5. Bassidji was referred to as a Canadian citizen by counsel in the district court and in this court. The representations concerning why Arshian sold the guarantees to Bassidji were also made by Bassidji's counsel but do not appear in the complaint. As nothing in the record contradicts these assertions of counsel, and they are consistent with the complaint, we assume their accuracy for purposes of this opinion.
6. Goe initially argued that the guarantees were covered by Executive Order 12,959. See 60 Fed.Reg. 24,757 (May 9, 1995). Goe has since recognized, however, that Executive Order 12,959 was superseded by Executive Order 13,059, and that the guarantees must therefore be analyzed under Executive Order 13,059. See 62 Fed.Reg. at 44,531 (stating that Executive Order 13,059 was being issued “in order to clarify the steps taken in Executive Orders 12957 of March 15, 1995, and 12959 of May 6, 1995, to deal with the unusual and extraordinary threat to the national security, foreign policy, and economy of the United States declared in Executive Order 12957 in response to the actions and policies of the Government of Iran”). The district court analyzed this case under Executive Order 12,959. Because we review the district court's ruling on the motion to dismiss de novo, see Wong v. INS, 373 F.3d 952, 966 n. 18 (9th Cir.2004), we need not remand before applying the appropriate Executive Order.
7. The Executive Order's section 4(c) defines the term “United States per son” as “any United States citizen, permanent resident alien, entity organized under the laws of the United States (including foreign branches), or any person in the United States.”
8. A similar result would obtain if we applied federal choice-of-law principles. Federal common law follows the Restatement (Second) of Conflict of Laws, which also provides for a public policy exception. See Schoenberg v. Exportadora de Sal, S.A. de C.V., 930 F.2d 777, 782 (9th Cir.1991); see also RESTATEMENT (SECOND) OF CONFLICT OF LAWS § 187(2)(b).
9. In addition, the provision of harvesting licenses and customs clearances could well be viewed as “services owned or controlled by the government of Iran.” We need not so decide, however, as section 2(d) applies whether or not one accepts the characterization of governmental licenses and clearances as “services.”
10. Sections 1 and 2 of the Executive Order both qualify their prohibitions with: “Except to the extent provided ․ in regulations, orders, directives, or licenses issued pursuant to this order.” Section 5 authorizes the Secretary of the Treasury to promulgate regulations implementing the Order.

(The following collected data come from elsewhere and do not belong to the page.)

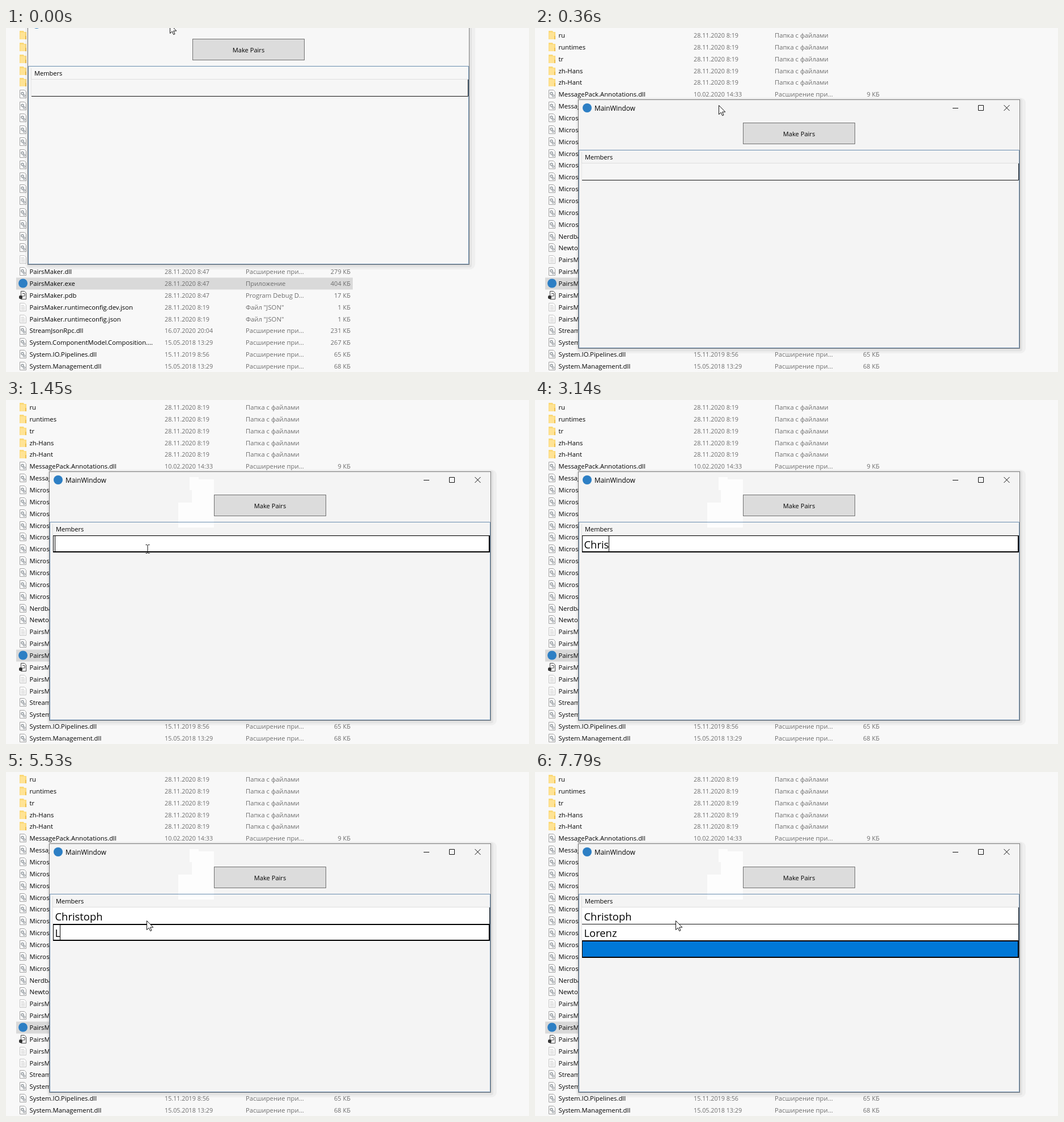
Animation, 923 px wide and 607 px high, one loop 8 s. Source, as an HTML page:

```html
<!DOCTYPE html>
<html lang="ru">
<head>
<meta charset="utf-8">
<title>Pairs</title>
<style>
html, body { margin: 0; width: 100%; height: 100%; overflow: hidden; background: #f8f8f8; }
svg { display: block; width: 100%; height: 100%; }
text { font: 11.3px "Open Sans", "Noto Sans", sans-serif; fill: #000; white-space: pre; }
.info { fill: #6d6d6d; }
.date { font-size: 10.75px; }
.size { font-size: 11px; text-anchor: end; }
.ui { font-size: 11.1px; }
.title { font-size: 11.8px; }
.cell { font-size: 18.4px; }
</style>
</head>
<body>
<svg id="stage" viewBox="0 0 923 607"></svg>
<script>
const NS = 'http://www.w3.org/2000/svg';
const LOOP = 8000;
const stage = document.getElementById('stage');

function add(parent, tag, attrs = {}, text) {
  const el = document.createElementNS(NS, tag);
  for (const k in attrs) el.setAttribute(k, attrs[k]);
  if (text !== undefined) el.textContent = text;
  parent.appendChild(el);
  return el;
}
const rect = (p, x, y, width, height, fill, more) => add(p, 'rect', { x, y, width, height, fill, ...more });
const path = (p, d, stroke, fill = 'none', more) => add(p, 'path', { d, stroke, fill, ...more });
const label = (p, x, y, cls, text) => add(p, 'text', { x, y, class: cls }, text);
const show = (el, on) => el.setAttribute('visibility', on ? 'inherit' : 'hidden');
const place = (el, x, y) => el.setAttribute('transform', `translate(${x} ${y})`);

// Latest entry of [time, ...values] that has started
const at = (steps, t) => steps.reduce((cur, s) => (s[0] <= t ? s : cur), steps[0]);

// ---- File list ----
const DLL = 'Расширение при...';
const DIR = ['dir', '28.11.2020 8:19', 'Папка с файлами', ''];
const JSON_TYPE = 'Файл "JSON"';
const hidden = name => [name, 'dll', '', '', ''];
const files = [
  ...['ru', 'runtimes', 'tr', 'zh-Hans', 'zh-Hant'].map(n => [n, ...DIR]),
  ['MessagePack.Annotations.dll', 'dll', '10.02.2020 14:33', DLL, '9 КБ'],
  hidden('MessagePack.dll'),
  ...Array.from({ length: 10 }, () => hidden('Microsoft.dll')),
  hidden('Nerdbank.Streams.dll'),
  hidden('Newtonsoft.Json.dll'),
  ['PairsMaker.deps.json', 'doc', '', '', ''],
  ['PairsMaker.dll', 'dll', '28.11.2020 8:47', DLL, '279 КБ'],
  ['PairsMaker.exe', 'app', '28.11.2020 8:47', 'Приложение', '404 КБ'],
  ['PairsMaker.pdb', 'pdb', '28.11.2020 8:47', 'Program Debug D...', '17 КБ'],
  ['PairsMaker.runtimeconfig.dev.json', 'doc', '28.11.2020 8:19', JSON_TYPE, '1 КБ'],
  ['PairsMaker.runtimeconfig.json', 'doc', '28.11.2020 8:19', JSON_TYPE, '1 КБ'],
  ['StreamJsonRpc.dll', 'dll', '16.07.2020 20:04', DLL, '231 КБ'],
  ['System.ComponentModel.Composition....', 'dll', '15.05.2018 13:29', DLL, '267 КБ'],
  ['System.IO.Pipelines.dll', 'dll', '15.11.2019 8:56', DLL, '65 КБ'],
  ['System.Management.dll', 'dll', '15.05.2018 13:29', DLL, '68 КБ']
];

const page = (g, stroke) => path(g, 'M24.5 -7.5H32.5L35.5 -4.5V6.5H24.5Z', stroke, '#fcfcfc');
const icons = {
  dir(g) {
    path(g, 'M24 -8H31L32 -6H36V7H24Z', 'none', '#fbd978');
    rect(g, 25, -5, 9, 12, '#ffe394');
    rect(g, 34, 1, 2, 6, '#eebf50');
  },
  doc(g) {
    page(g, '#c4c4c4');
    path(g, 'M26.5 -3.5H32M26.5 -1H33.5M26.5 1.5H33.5M26.5 4H33.5', '#c8c8c8');
  },
  dll(g) {
    page(g, '#a0a0a0');
    add(g, 'circle', { cx: 29, cy: -1.5, r: 2.2, fill: '#eee', stroke: '#8b9298', 'stroke-width': 1.2 });
    add(g, 'circle', { cx: 32, cy: 2.5, r: 1.8, fill: '#eee', stroke: '#8b9298', 'stroke-width': 1.1 });
  },
  pdb(g) {
    path(g, 'M26.5 -7.5H32.5L35.5 -4.5V6.5H26.5Z', '#444', '#fcfcfc');
    path(g, 'M29 -3.5H33V1H29', '#444');
    rect(g, 23, 0, 6, 6, '#333', { rx: 2 });
  },
  app(g) { add(g, 'circle', { cx: 30, cy: -0.5, r: 8, fill: '#2d7fc4' }); }
};

rect(stage, 0, 0, 923, 607, '#f8f8f8');
rect(stage, 18, 440.5, 594, 21, '#d9d9d9');
files.forEach(([name, icon, date, type, size], i) => {
  const g = add(stage, 'g');
  place(g, 0, Math.round(13 + i * 20.857));
  icons[icon](g);
  label(g, 41.5, 4, '', name);
  label(g, 280, 4, 'info date', date);
  label(g, 423, 4, 'info', type);
  label(g, 608, 4, 'info size', size);
});

// ---- Window, drawn at its resting place ----
const win = add(stage, 'g');
rect(win, 72, 123, 794, 451, '#000', { rx: 9, opacity: 0.035 });
rect(win, 75, 124.5, 785, 446, '#000', { rx: 4, opacity: 0.05 });
const body = rect(win, 76.5, 126.5, 779, 439, '#f4f4f4', { stroke: '#7c7c7c' });
const patches = [
  [630, rect(win, 324, 136, 16, 23, '#fdfdfd')],
  [780, rect(win, 328, 140, 39, 41, '#fdfdfd')],
  [910, rect(win, 304, 181, 63, 44, '#fdfdfd')]
];
add(win, 'circle', { cx: 92, cy: 141, r: 8, fill: '#2d7fc4' });
label(win, 105, 146, 'title', 'MainWindow');
path(win, 'M737 141.5H747M782.5 136.5H791.5V145.5H782.5ZM827.5 136L837.5 146M837.5 136L827.5 146', '#111');
rect(win, 367.5, 167.5, 197, 37, '#dcdcdc', { stroke: '#707070' });
label(win, 466, 191, 'ui', 'Make Pairs').setAttribute('text-anchor', 'middle');
path(win, 'M77.5 215.5H854.5V564.5H77.5Z', '#688caf');
label(win, 88, 232, 'ui', 'Members');

// ---- Grid rows: neighbours share one pixel line ----
const rowTop = i => Math.round(238.4 + 29.4 * i);
const rows = [0, 1, 2].map(i => {
  const g = add(win, 'g');
  const h = rowTop(i + 1) - rowTop(i) + 1;
  place(g, 0, rowTop(i));
  const row = {
    g,
    fill: rect(g, 83, 1, 770, h - 2, '#fff'),
    line: path(g, `M83 ${h - 0.5}H853.5V1`, '#111'),
    frame: rect(g, 83, 1, 770, h - 2, 'none', { stroke: '#000', 'stroke-width': 2 }),
    text: label(g, 86.5, h - 7, 'cell', ''),
    caret: rect(g, 0, 2, 1, h - 4, '#000')
  };
  path(g, `M82.5 0V${h}`, '#e8e8e8');
  return row;
});
path(win, 'M82.5 219V239M82 238.5H854', '#dedede');

// ---- Pointers ----
const arrow = path(stage, 'M.5 .5V16.5L4.2 13L6.7 18.6L9 17.6L6.6 12.1H11.8Z', '#111', '#fff');
const beam = path(stage, 'M246.5 255.5H249L250 256.5L251 255.5H253.5M250 256.5V269.5M246.5 270.5H249L250 269.5L251 270.5H253.5', '#111');

// ---- Timeline ----
const drag = [[0, -38, -148], [120, -22, -84], [240, -6, -28], [360, 0, 0]];
const pointer = [
  [0, 289, -7], [120, 304, 60], [240, 319, 112], [360, 324, 136], [630, 328, 140],
  [780, 355, 162], [910, 304, 206], [1040, 248, 262]
];
// Typing steps: time, letters, caret shown
const entries = [
  { name: 'Christoph', select: 1170, edit: 1450, done: 4570, keys: [
    [1450, 0, 1], [1980, 0, 0], [2100, 1, 1], [2560, 2, 1], [2710, 3, 1], [2990, 4, 1],
    [3140, 5, 1], [3730, 5, 0], [3860, 8, 1], [4270, 9, 1]] },
  { name: 'Lorenz', select: 4570, edit: 5530, done: 7790, keys: [
    [5530, 1, 1], [5680, 2, 1], [5800, 3, 1], [6350, 4, 1], [6940, 4, 0], [7470, 6, 1]] },
  { name: '', select: 7790, edit: Infinity, done: Infinity, keys: [[0, 0, 0]] }
];

function drawRow(row, entry, first, t) {
  const selected = t >= entry.select && t < entry.done;
  const editing = selected && t >= entry.edit;
  const [, count, blink] = at(entry.keys, t);
  show(row.g, first || t >= entry.select);
  row.fill.setAttribute('fill', t < entry.select ? '#f6f6f6' : selected && !editing ? '#0078d7' : '#fff');
  show(row.frame, selected);
  row.text.textContent = t >= entry.edit ? entry.name.slice(0, count) : '';
  show(row.caret, editing && blink);
  if (editing) row.caret.setAttribute('x', Math.floor(86.4 + row.text.getComputedTextLength()));
}

function render(t) {
  const [, dx, dy] = at(drag, t);
  place(win, dx, dy);
  body.setAttribute('fill', t < 360 ? '#f7f7f7' : '#f4f4f4');
  patches.forEach(([start, el]) => show(el, t >= start));
  rows.forEach((row, i) => drawRow(row, entries[i], i === 0, t));
  const [, px, py] = at(pointer, t);
  place(arrow, px, py);
  show(arrow, t < 1450 || t >= 4570);
  show(beam, t >= 1450 && t < 2100);
}

const start = performance.now();
function tick() {
  render((performance.now() - start) % LOOP);
  requestAnimationFrame(tick);
}
tick();
</script>
</body>
</html>
```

11. Torrez presented the enforceability question in the bankruptcy context and involved real property located in California. See 827 F.2d at 1299.
BERZON, Circuit Judge: